What do you do when you have an old-fashioned horror movie and you’re an indie distrib?
Borrow a page from studio history and market it like a traditional suspense thriller. In 1973, Warner Bros. didn’t dare call “The Exorcist” a horror film. Instead, it was billed as a thriller.
Heading into the summer, horror titles including Lionsgate’s “Hostel: Part Two” and Dimension Film’s “1408” faced perilous waters. After an exceptional run as a genre, horror had suddenly taken a steep downturn.
From the get-go, Bob Weinstein’s Dimension marketed “1408” as a psychological thriller, rather than as a horror movie. “We just felt it had broad appeal,” Weinstein says.
The result: “1408” was one of the indie sleeper hits of the summer, grossing more than $71 million domestically. (Pic cost less than $25 million to make.) MGM distributed the movie under its pact with Bob and Harvey Weinstein’s the Weinstein Co., while Dimension, TWC’s genre label, was in charge of marketing.
At the same time, Dimension didn’t have the luxury of being able to shell out upwards of $20 million or $30 million in marketing coin. The company won’t say how much the campaign cost, but, generally speaking, indies spend no more than $10 million on a wide release.
That meant Dimension had to find a way to effectively sell the film to all four quadrants — women over and under 25 and men over and under 25 — on an indie marketing budget.

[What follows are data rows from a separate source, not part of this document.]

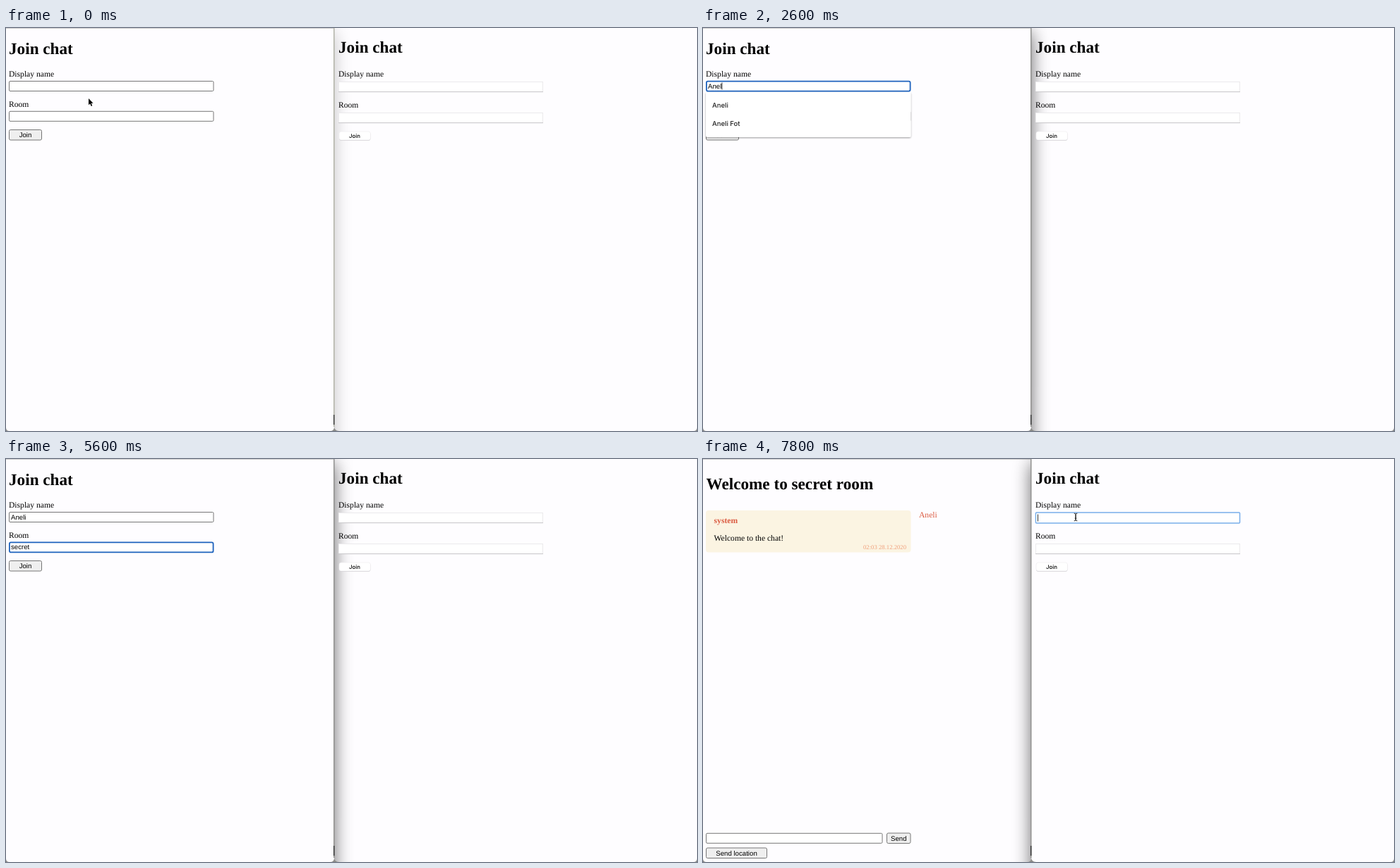
An HTML page that plays this animation: 979 by 572 pixels, repeating every 8000 ms.

```html
<!DOCTYPE html>
<html lang="en">
<head>
<meta charset="utf-8">
<title>Join chat</title>
<style>
  html, body { margin: 0; width: 100%; height: 100%; overflow: hidden; background: #fefdff; }
  svg { display: block; width: 979px; height: 572px; text-rendering: geometricPrecision; }
  text { white-space: pre; }
  .serif { font: 11.6px "Liberation Serif", serif; }
  .h1 { font: bold 23.2px "Liberation Serif", serif; }
  .bold { font-weight: bold; }
  .time { font-size: 8.7px; }
  .ui { font: 9.67px "Liberation Sans", sans-serif; }
  .list { font: 500 9.5px Inter, sans-serif; fill: #222; }
  .mac { font: 500 7.8px Inter, sans-serif; }
  .mid { text-anchor: middle; }
</style>
</head>
<body>
<svg viewBox="0 0 979 572">
  <defs>
    <filter id="blur" x="-20%" y="-20%" width="140%" height="140%"><feGaussianBlur stdDeviation="13"/></filter>
    <filter id="soft" x="-5%" y="-20%" width="110%" height="150%"><feDropShadow dx="0" dy="1" stdDeviation="1" flood-opacity=".4"/></filter>
    <clipPath id="leftWin"><path d="M0 0H465V566Q465 572 459 572H5Q0 572 0 567Z"/></clipPath>
    <clipPath id="rightWin"><path d="M465 0H979V567Q979 572 974 572H472Q465 572 465 565Z"/></clipPath>
  </defs>
  <g id="stage"></g>
</svg>
<script>
const LOOP = 8000, STEP = 200;
const USER = 'Aneli', ROOM = 'secret';
const USERS = ['Acorn Panel', USER, USER + ' Fot'];
const stage = document.getElementById('stage');
const pen = document.createElement('canvas').getContext('2d');
pen.font = '9.67px "Liberation Sans", sans-serif';

const count = (k, starts) => starts.filter(s => s <= k).length;
const within = (k, a, b) => k >= a && k <= b;

const text = (x, y, s, cls = 'serif', fill) =>
  `<text x="${x}" y="${y}" class="${cls}"${fill ? ` style="fill:${fill}"` : ''}>${s}</text>`;

const box = (x, y, w, h, fill, stroke, sw = 1, r = 1.5) =>
  `<rect x="${x + sw / 2}" y="${y + sw / 2}" width="${w - sw}" height="${h - sw}" rx="${r}" ` +
  `fill="${fill}" stroke="${stroke}" stroke-width="${sw}"/>`;

const bar = (x, y, w, h, fill, more = '') =>
  `<rect x="${x}" y="${y}" width="${w}" height="${h}" fill="${fill}" ${more}/>`;

function field(y, w, value, focus, caret) {
  const ring = focus ? box(4, y - .3, w, 15.8, '#fff', '#1d62bd', 1.8, 2)
                     : box(4, y, w, 15, '#fff', '#767676');
  const end = 7.2 + pen.measureText(value).width;
  return ring + text(7, y + 10.6, value, 'ui') + (caret ? bar(end, y + 2.5, .8, 10, '#000') : '');
}

const button = (x, y, w, label) =>
  box(x, y, w, 15.5, '#efefef', '#767676', 1, 2) + text(x + w / 2, y + 11, label, 'ui mid');

function dropdown(top, rows) {
  return bar(4, top, 290.5, 12 + 26 * rows.length, '#fff', 'rx="2" filter="url(#soft)"') +
    rows.map((row, i) => text(13, top + 22.4 + 26 * i, row, 'list')).join('');
}

function joinPage(k) {
  const name = USER.slice(0, count(k, [9, 11, 12, 13, 14]));
  const room = ROOM.slice(0, count(k, [18, 20, 22, 23, 24, 26]));
  return text(4, 37, 'Join chat', 'h1') +
    text(4, 69, 'Display name') +
    field(75, 290.5, name, within(k, 4, 15), within(k, 5, 6) || within(k, 9, 14)) +
    text(4, 111.5, 'Room') +
    field(117.8, 290.5, room, k >= 16, within(k, 16, 27)) +
    button(4, 144, 47, 'Join') +
    (within(k, 9, 14) ? dropdown(91, USERS.filter(u => u.startsWith(name))) : '') +
    (within(k, 18, 25) ? dropdown(133.6, [ROOM]) : '');
}

function chatPage(k) {
  const message = bar(4, 73, 290.5, 59.5, '#fbf4e2', 'rx="4"') +
    text(15.6, 90.5, 'system', 'serif bold', '#db5a40') +
    text(15.6, 115.5, 'Welcome to the chat!') +
    text(227, 128, '02:03 28.12.2020', 'serif time', '#f0a07c') +
    text(306, 83.3, USER, 'serif', '#db5a40');
  return text(4.5, 43, 'Welcome to secret room', 'h1') +
    (k >= 30 ? message : '') +
    field(530.8, 250.5, '', k < 38, within(k, 29, 30) || within(k, 33, 34)) +
    button(260, 530.5, 34.5, 'Send') +
    button(4, 551.5, 87, 'Send location');
}

function macField(y, focus) {
  if (focus) return box(470.7, y - .8, 290.6, 16.6, '#fff', '#78aeea', 1.5, 1);
  return box(471, y, 290, 15, '#fff', '#ebeaec', 1, 0) + bar(471, y + 14.2, 290, .9, '#c4c3c6');
}

function rightPage(k) {
  return text(471, 35, 'Join chat', 'h1') +
    text(471, 69, 'Display name') + macField(76, k >= 38) +
    (k >= 39 ? bar(474, 78.5, .8, 10, '#000') : '') +
    text(471, 113, 'Room') + macField(120) +
    bar(472, 147.8, 44.5, 12, '#c9c8cb', 'rx="3"') +
    bar(472, 147, 44.5, 12, '#fff', 'rx="3" stroke="#ecebee" stroke-width=".6"') +
    text(494, 155.8, 'Join', 'mac mid');
}

const arrow = (x, y) =>
  `<path transform="translate(${x} ${y})" d="M0 0V9.2L2.1 7.3L3.7 10.9L5.2 10.2L3.7 6.8H6.5Z" ` +
  `fill="#000" stroke="#fff" stroke-width="1.2" paint-order="stroke"/>`;

const beam = (x, y) =>
  `<path transform="translate(${x} ${y})" d="M-2.3 -5.3Q0 -5.3 0 -4V4Q0 5.3 -2.3 5.3M2.3 -5.3Q0 -5.3 0 -4V4Q0 5.3 2.3 5.3M-1.2 1.6H1.2" ` +
  `fill="none" stroke="#222" stroke-width="1"/>`;

function pointer(k) {
  if (k < 3) return arrow(117 - k * .5, 100 - k * 5);
  if (k < 9) return beam(115.5, 82.5);
  if (within(k, 33, 37)) {
    const p = Math.min(1, (k - 32) / 4), ease = p * (2 - p);
    return arrow(117 + 411.5 * ease, 90 - 9 * p);
  }
  return k >= 38 ? beam(528, 82.5) : '';
}

const shadow = (x, opacity) => bar(x, 6, 620, 680, '#000', `opacity="${opacity}" filter="url(#blur)"`);

function draw(k) {
  const rightActive = k >= 38;
  const depth = k < 4 ? .24 : k < 5 ? .45 : .6;
  stage.innerHTML =
    bar(0, 0, 979, 572, '#8b8b88') +
    `<g clip-path="url(#leftWin)">${bar(0, 0, 465, 572, '#fefdff')}${bar(0, 0, 465, 1, '#cfcecf')}` +
    (k < 29 ? joinPage(k) : chatPage(k)) + (rightActive ? shadow(465, .6) : '') + '</g>' +
    `<g clip-path="url(#rightWin)">${bar(465, 0, 514, 572, '#fefdff')}` +
    (rightActive ? '' : shadow(-155, depth)) + rightPage(k) + '</g>' +
    bar(464, 0, 1.5, 566, k < 4 ? '#b2b3a8' : '#929290') +
    bar(464, 549, 1.3, 14, '#2a2a2a') +
    pointer(k);
}

let shown = -1;
function tick() {
  const k = Math.floor(performance.now() % LOOP / STEP);
  if (k !== shown) draw(shown = k);
  requestAnimationFrame(tick);
}
tick();
</script>
</body>
</html>
```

Starring John Cusack and based on a short story by Stephen King, “1408” had a couple of brand elements.
In promoting the film, Dimension utilized King’s pedigree whenever and wherever possible. Close to the release of the movie, King even endorsed the film on his official website.
Dimension also capitalized heavily on Cusack’s popularity. The thesp did the press rounds well in front of the movie, making more television appearances for “1408” than for any other movie he’s made, according to Dimension.
In its media strategy, Dimension also targeted women, heavily featuring the strong emotional core of the storyline. Cusack also helped lure female auds.
To reach younger males, Dimension rejiggered its media strategy to emphasize the suspense, versus emotions. To grab the attention of older males, Dimension used King’s name.
Trailer started playing in January to build early word of mouth and interest in “1408.” There also was a broad Internet campaign.
Another key move: Late in the game, Weinstein decided to move up “1408’s” release from July 13 to June 22 in order to get out ahead of the July crush.
It is hardly the first time that the Weinsteins have surprised the competish.
“The fun thing about ‘1408’ is that the competition looked at it on the release schedule and said, ‘What’s that?’ Just like they said, ‘What the hell is “sex, lies, and videotape” or “Scary Movie” or “Scream?” ‘ ” Weinstein says. “Then they see the numbers these films do.”
Dimension certainly didn’t have a branding issue with Rob Zombie’s “Halloween,” with which the company and MGM scored a record-breaking Labor Day opening.